Many artists can get caught up on the quality of the finishing touches – the type of paper, the format, the size. But it’s important not to get ahead of yourself. What really affects the quality of you prints the most is capturing the essence of the original artwork.
That is, the digitisation process.
Get digitisation wrong, and your prints will be disappointing, regardless of paper quality or size. Get it right, and you will have a digital file able to produce breathtaking prints that perfectly reflect every nuance of your original piece.
3 steps to quality digitisation
Printing art isn’t worth it if the digitisation process isn’t carried out to the highest quality. That’s why at Creffield we’ve spent the time, effort and money to perfect our digitisation process.
Let me lay it out for you:
- Your work needs to be photographed, to create a digital file. An iPhone snap won’t do – these photographs are taken in a studio, using specialised camera equipment and lighting.
- When the photo is perfect, an archive file will be created and adjusted for corrections. This includes colour correction and depth perception, to bring out exact shades and brush strokes.
- Next, we’ll print a test strip using our custom created profiles. This step is vital, with our colour profiles specifically created for our machines and fine art paper. This process takes around 12 hours for each profile, and is created using equipment worth over $100,000 – so it’s one that’s not easily replicated.
We find nothing kills quality like bad communication, so we will always consult with you after every step.

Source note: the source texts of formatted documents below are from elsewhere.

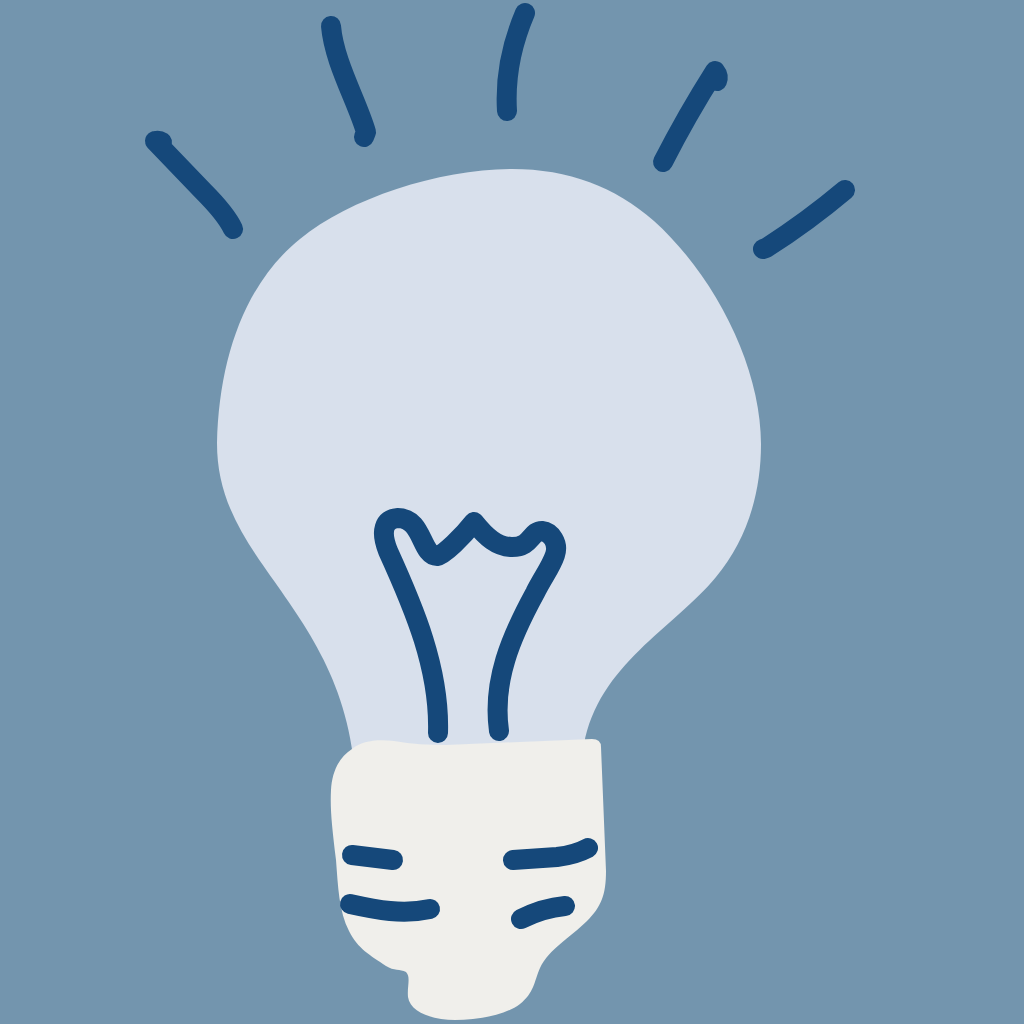
<!DOCTYPE html>
<html lang="en">
<head>
<meta charset="utf-8">
<title>Light bulb</title>
<style>
:root {
  --sky: #7395ae;
  --glass: #d8e0ec;
  --ink: #15487a;
  --base: #f0efeb;
}
html, body { margin: 0; width: 1024px; height: 1024px; overflow: hidden; background: var(--sky); }
svg { display: block; }
.glass { fill: var(--glass); }
.base { fill: var(--base); }
.ink { fill: none; stroke: var(--ink); stroke-width: 20; stroke-linecap: round; stroke-linejoin: round; }
</style>
</head>
<body>
<svg width="1024" height="1024" viewBox="0 0 1024 1024" role="img" aria-label="Glowing light bulb">
  <path class="glass" d="M353 755C341 664 293 610 256 555C232 519 217 486 217 443C219 360 244 284 300 239C350 198 440 169 512 169C569 169 615 187 654 221C715 276 761 367 761 444C761 495 746 541 716 577C674 628 598 665 584 745Z"/>
  <path class="base" d="M352 749C362 741 376 739 394 741C412 744 428 745 446 745L592 739Q601 739 601 747L606 871C606 895 601 907 587 921C570 938 549 949 540 968C534 982 534 993 520 1004C504 1016 476 1020 455 1020C432 1020 410 1012 408 997C407 986 411 977 406 972C400 969 394 971 386 966C370 955 358 949 349 931C339 912 338 886 336 860C332 827 330 809 331 790C332 773 338 758 352 749Z"/>
  <g class="ink" id="rays">
    <path d="M155 141Q159 140 162 142M155 141L203 191Q226 214 233 229"/>
    <path d="M331 26C334 62 357 101 366 132L364 137"/>
    <path d="M525 13Q504 62 507 111"/>
    <path d="M663 162Q687 115 715 71Q719 76 717 81"/>
    <path d="M763 249L766 248Q807 222 845 190"/>
  </g>
  <path class="ink" id="filament" d="M438 733C440 669 414 608 388 551C380 531 384 519 398 518C423 518 421 556 437 556C444 555 463 536 474 522C486 537 497 547 512 547C532 547 530 531 542 531C551 532 559 543 555 555C551 567 543 577 535 593C511 637 492 681 499 731"/>
  <g class="ink" id="threads">
    <path d="M352 855L393 860"/>
    <path d="M513 860L557 857Q575 855 588 848"/>
    <path d="M350 904C377 910 403 915 430 909"/>
    <path d="M521 919Q543 908 565 906"/>
  </g>
</svg>
</body>
</html>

If you’ve already got a digital file of your work, we’ll skip straight to step 3.
Enjoy the endless possibilities of digital art
Congratulations – you now have an extremely detailed, beautiful digital file that can be used to print in any format, or be displayed online.
As you can see, it’s a detailed, specialised process, but once you’ve gone through it you have a digital file of your art that can be used again and again.
A digital file will remain intact long after an original piece has deteriorated, and doesn’t require space or intricate care to store. Interested in joining the digital realm? Get in touch.